Brian Vukadinovich represents himself in court better than most lawyers could, and he has receipts.
Usually at this time each month, I praise an attorney who’s been friendly to self-represented litigants as part of our Lawyers We Love™ series.
Brian is not a lawyer, but I can’t think of anyone in the business of litigation who deserves more applause.
In 2013, Brian sued an Indiana school board and several school administrators for due process violations when they refused to renew his teaching contract.
I shared his story earlier this year, when he’d just completed the jury trial.
Two weeks ago, the judge in the case issued a final order blasting the school board, and it’s a doozy. Among other sharp passages, Chief Judge Philip Simon of the U.S. Northern District of Indiana wrote this:
Based on the evidence presented at trial, a reasonable jury could have found that the process afforded Vukadinovich was insufficient to satisfy the requirements of due process. One glaring issue for the defendants at trial was the fact that no one could point to the clear, uncontested, and uncontradicted reason that Vukadinovich was terminated. In fact, the testimony of the defense’s key witnesses—Biggs and Kaiser—was inconsistent and, at times, nonsensical. The evidence showed that the School was playing a game of Whack-a-Mole with Vukadinovich—they would tell him one reason for his termination and when he would try to dispel it, they would then come up with another reason.
The problem with the School’s wishy-washy explanation of the reason for Vukadinovich’s termination was magnified at trial when the jury was able to consider the credibility of Biggs and Kaiser. Recall that Vukadinovich was acting pro se, and when he was questioning Kaiser and Biggs, they were both extremely evasive and combative, often responding to his questions with a query of their own or by repeatedly asking him to define what are otherwise commonplace terms. It was an excruciating exercise to observe, especially when they put up no such fight when questioned by defense counsel. These theatrics were not only distracting and off putting, but they also added flavor to the argument that the reasons the defendants gave for Vukadinovich’s termination were pretextual.

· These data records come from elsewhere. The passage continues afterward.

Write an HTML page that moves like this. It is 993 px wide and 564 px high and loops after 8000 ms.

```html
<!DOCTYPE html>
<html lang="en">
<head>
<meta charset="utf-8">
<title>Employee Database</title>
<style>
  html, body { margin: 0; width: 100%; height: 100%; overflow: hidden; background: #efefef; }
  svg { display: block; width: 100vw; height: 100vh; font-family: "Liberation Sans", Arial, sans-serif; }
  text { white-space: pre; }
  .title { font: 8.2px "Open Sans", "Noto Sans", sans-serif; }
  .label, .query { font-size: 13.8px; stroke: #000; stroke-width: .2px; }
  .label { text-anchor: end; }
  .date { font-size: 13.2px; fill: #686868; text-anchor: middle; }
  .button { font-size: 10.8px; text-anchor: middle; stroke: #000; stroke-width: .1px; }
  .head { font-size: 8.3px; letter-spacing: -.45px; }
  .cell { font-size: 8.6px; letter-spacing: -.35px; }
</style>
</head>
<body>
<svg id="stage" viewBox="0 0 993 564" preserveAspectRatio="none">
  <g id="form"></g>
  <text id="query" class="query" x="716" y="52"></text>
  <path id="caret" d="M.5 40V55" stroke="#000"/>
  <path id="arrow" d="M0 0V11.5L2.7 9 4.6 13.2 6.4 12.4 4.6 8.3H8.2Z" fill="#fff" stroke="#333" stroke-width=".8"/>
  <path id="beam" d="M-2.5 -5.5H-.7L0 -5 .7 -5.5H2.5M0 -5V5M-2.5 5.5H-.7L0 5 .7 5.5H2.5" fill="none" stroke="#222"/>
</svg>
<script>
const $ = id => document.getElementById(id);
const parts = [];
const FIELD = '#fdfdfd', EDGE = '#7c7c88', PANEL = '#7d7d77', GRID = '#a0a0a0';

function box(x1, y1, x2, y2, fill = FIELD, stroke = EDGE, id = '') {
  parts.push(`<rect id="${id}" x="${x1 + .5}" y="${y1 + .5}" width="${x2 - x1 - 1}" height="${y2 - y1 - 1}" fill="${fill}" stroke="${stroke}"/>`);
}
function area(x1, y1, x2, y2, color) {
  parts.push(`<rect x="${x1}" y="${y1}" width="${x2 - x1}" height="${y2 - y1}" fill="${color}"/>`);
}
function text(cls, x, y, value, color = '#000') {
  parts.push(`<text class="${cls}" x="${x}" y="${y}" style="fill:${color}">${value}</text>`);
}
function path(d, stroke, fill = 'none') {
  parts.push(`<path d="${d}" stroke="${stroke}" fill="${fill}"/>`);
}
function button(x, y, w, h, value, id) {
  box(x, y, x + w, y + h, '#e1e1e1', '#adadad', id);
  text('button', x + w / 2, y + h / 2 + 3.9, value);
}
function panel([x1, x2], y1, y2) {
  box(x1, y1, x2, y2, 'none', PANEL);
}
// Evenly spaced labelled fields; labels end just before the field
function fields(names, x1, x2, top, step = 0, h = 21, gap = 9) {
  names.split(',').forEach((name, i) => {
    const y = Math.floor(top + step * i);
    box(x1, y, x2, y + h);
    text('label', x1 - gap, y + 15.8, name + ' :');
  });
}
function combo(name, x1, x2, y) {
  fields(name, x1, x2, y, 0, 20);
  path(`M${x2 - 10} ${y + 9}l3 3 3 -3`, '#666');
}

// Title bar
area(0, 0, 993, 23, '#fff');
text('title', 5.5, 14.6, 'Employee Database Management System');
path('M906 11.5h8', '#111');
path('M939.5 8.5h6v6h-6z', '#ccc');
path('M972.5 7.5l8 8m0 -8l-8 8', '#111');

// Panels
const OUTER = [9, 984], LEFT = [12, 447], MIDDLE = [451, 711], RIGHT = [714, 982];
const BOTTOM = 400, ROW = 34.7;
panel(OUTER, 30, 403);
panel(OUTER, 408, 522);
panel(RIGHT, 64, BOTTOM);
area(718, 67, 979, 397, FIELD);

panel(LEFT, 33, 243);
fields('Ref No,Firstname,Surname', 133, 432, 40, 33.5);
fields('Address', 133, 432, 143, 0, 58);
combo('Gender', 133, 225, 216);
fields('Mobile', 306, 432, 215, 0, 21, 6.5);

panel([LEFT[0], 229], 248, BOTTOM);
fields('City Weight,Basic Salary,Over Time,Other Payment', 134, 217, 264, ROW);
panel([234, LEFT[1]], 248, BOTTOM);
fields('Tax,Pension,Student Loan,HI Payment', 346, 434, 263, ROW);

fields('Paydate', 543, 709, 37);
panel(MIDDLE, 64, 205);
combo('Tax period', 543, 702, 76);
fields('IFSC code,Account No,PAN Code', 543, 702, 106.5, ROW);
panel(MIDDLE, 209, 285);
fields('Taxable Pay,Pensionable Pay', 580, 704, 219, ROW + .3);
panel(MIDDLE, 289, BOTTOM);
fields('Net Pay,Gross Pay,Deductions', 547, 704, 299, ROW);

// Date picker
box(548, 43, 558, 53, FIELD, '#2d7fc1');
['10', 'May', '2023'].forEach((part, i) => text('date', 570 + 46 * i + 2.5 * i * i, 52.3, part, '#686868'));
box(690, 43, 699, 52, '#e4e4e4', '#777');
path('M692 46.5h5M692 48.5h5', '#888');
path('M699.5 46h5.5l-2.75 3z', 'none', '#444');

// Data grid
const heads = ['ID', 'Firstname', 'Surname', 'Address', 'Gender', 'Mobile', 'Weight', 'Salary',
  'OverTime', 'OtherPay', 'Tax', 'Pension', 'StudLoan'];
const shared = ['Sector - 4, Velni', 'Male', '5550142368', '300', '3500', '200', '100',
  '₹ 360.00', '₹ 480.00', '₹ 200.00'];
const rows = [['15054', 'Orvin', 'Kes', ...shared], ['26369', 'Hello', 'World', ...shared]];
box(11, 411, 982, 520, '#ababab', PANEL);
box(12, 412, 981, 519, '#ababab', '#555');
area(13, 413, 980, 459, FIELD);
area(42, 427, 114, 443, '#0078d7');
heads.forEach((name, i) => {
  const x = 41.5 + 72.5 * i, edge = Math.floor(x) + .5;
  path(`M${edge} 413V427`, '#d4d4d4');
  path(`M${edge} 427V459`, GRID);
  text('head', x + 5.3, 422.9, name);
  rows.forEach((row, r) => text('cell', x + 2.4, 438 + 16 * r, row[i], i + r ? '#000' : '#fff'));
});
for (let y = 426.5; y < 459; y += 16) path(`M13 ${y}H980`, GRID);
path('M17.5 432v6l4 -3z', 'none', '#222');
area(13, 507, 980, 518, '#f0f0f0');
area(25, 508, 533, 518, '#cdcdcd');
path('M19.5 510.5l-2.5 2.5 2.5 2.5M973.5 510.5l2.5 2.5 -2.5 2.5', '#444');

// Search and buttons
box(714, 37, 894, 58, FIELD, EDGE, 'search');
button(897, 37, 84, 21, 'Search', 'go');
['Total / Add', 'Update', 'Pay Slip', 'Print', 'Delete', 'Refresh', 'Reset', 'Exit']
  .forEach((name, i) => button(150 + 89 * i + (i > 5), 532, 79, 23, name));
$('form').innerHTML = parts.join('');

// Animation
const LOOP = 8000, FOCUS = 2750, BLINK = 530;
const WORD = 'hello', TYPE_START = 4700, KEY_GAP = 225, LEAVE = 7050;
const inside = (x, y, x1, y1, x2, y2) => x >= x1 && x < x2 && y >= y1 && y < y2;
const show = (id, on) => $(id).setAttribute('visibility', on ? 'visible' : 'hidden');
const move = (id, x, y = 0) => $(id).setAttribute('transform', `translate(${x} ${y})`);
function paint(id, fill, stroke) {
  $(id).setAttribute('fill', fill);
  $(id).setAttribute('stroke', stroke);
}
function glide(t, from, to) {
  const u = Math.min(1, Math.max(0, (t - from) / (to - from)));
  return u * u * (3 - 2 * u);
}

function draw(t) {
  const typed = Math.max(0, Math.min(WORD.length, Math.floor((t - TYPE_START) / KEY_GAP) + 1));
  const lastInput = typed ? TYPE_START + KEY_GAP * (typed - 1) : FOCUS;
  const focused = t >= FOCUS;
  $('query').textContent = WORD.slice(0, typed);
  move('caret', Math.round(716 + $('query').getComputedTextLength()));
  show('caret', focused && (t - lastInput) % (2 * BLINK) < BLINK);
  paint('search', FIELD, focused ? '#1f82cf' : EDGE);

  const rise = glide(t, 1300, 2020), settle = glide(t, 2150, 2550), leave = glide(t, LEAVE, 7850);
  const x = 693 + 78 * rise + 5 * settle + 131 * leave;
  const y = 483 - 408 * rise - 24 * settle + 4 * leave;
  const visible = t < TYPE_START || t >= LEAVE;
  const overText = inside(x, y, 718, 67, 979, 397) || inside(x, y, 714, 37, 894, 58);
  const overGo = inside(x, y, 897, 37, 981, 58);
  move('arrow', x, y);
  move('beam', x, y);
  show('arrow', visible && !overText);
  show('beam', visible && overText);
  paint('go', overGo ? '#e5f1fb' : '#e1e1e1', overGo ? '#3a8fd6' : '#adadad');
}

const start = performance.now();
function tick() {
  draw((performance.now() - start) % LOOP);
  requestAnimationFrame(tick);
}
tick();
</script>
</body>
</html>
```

To put it bluntly, after several years of presiding over this litigation, including a five day jury trial, I cannot tell you why Vukadinovich was terminated. The jury surely must have sympathized with Vukadinovich, who simply wanted a straight-forward explanation for why he was being let go. In the end, it was reasonable for a jury to look at the mess of contradictory evidence and courtroom theatrics and conclude that Vukadinovich was not given a sufficient explanation of the reasons for the decision to potentially terminate him and, therefore, a meaningful opportunity to respond, all in violation of his right to due process.
I doubt the school board will appeal, which means Brian will soon see a fat paycheck for his efforts.
I can’t tell you how happy it makes me to hear of Brian’s success, not just for him but for all of us. Every victory like this makes the next judge we face more receptive, less biased, more capable of giving us a fair hearing.
I’ve told Brian that if more of us could handle a courtroom the way he does, we’d have a justice system that worked for everyone.
He’s far too experienced at pro se litigation to need Burlington Avenue’s services, but he has kind words for us nevertheless. Here’s what Brian wants you to know:
I was able to represent myself and win a major jury trial in federal court resulting in a six figure verdict against my former employer for violating my federal due process rights but it was very difficult. I felt confident that I would be able to win my case because I had substantial years of experience in pro se litigation and I knew what to expect. I am well aware of the great services offered by Burlington Avenue and I would highly recommend that any persons thinking about representing themselves in court contact Burlington Avenue for the proper guidance you will need to successfully represent yourself in court.
— Brian Vukadinovich
Brian has some projects in the works that may help self-represented litigants perform better, but they’re not ready for public disclosure yet and I won’t scoop him. Just know you can expect to hear about it here first!
Thanks to Brian Vukadinovich for being a model pro se litigant, and for making sure there’s at least one federal judge in Indiana who knows what we can do.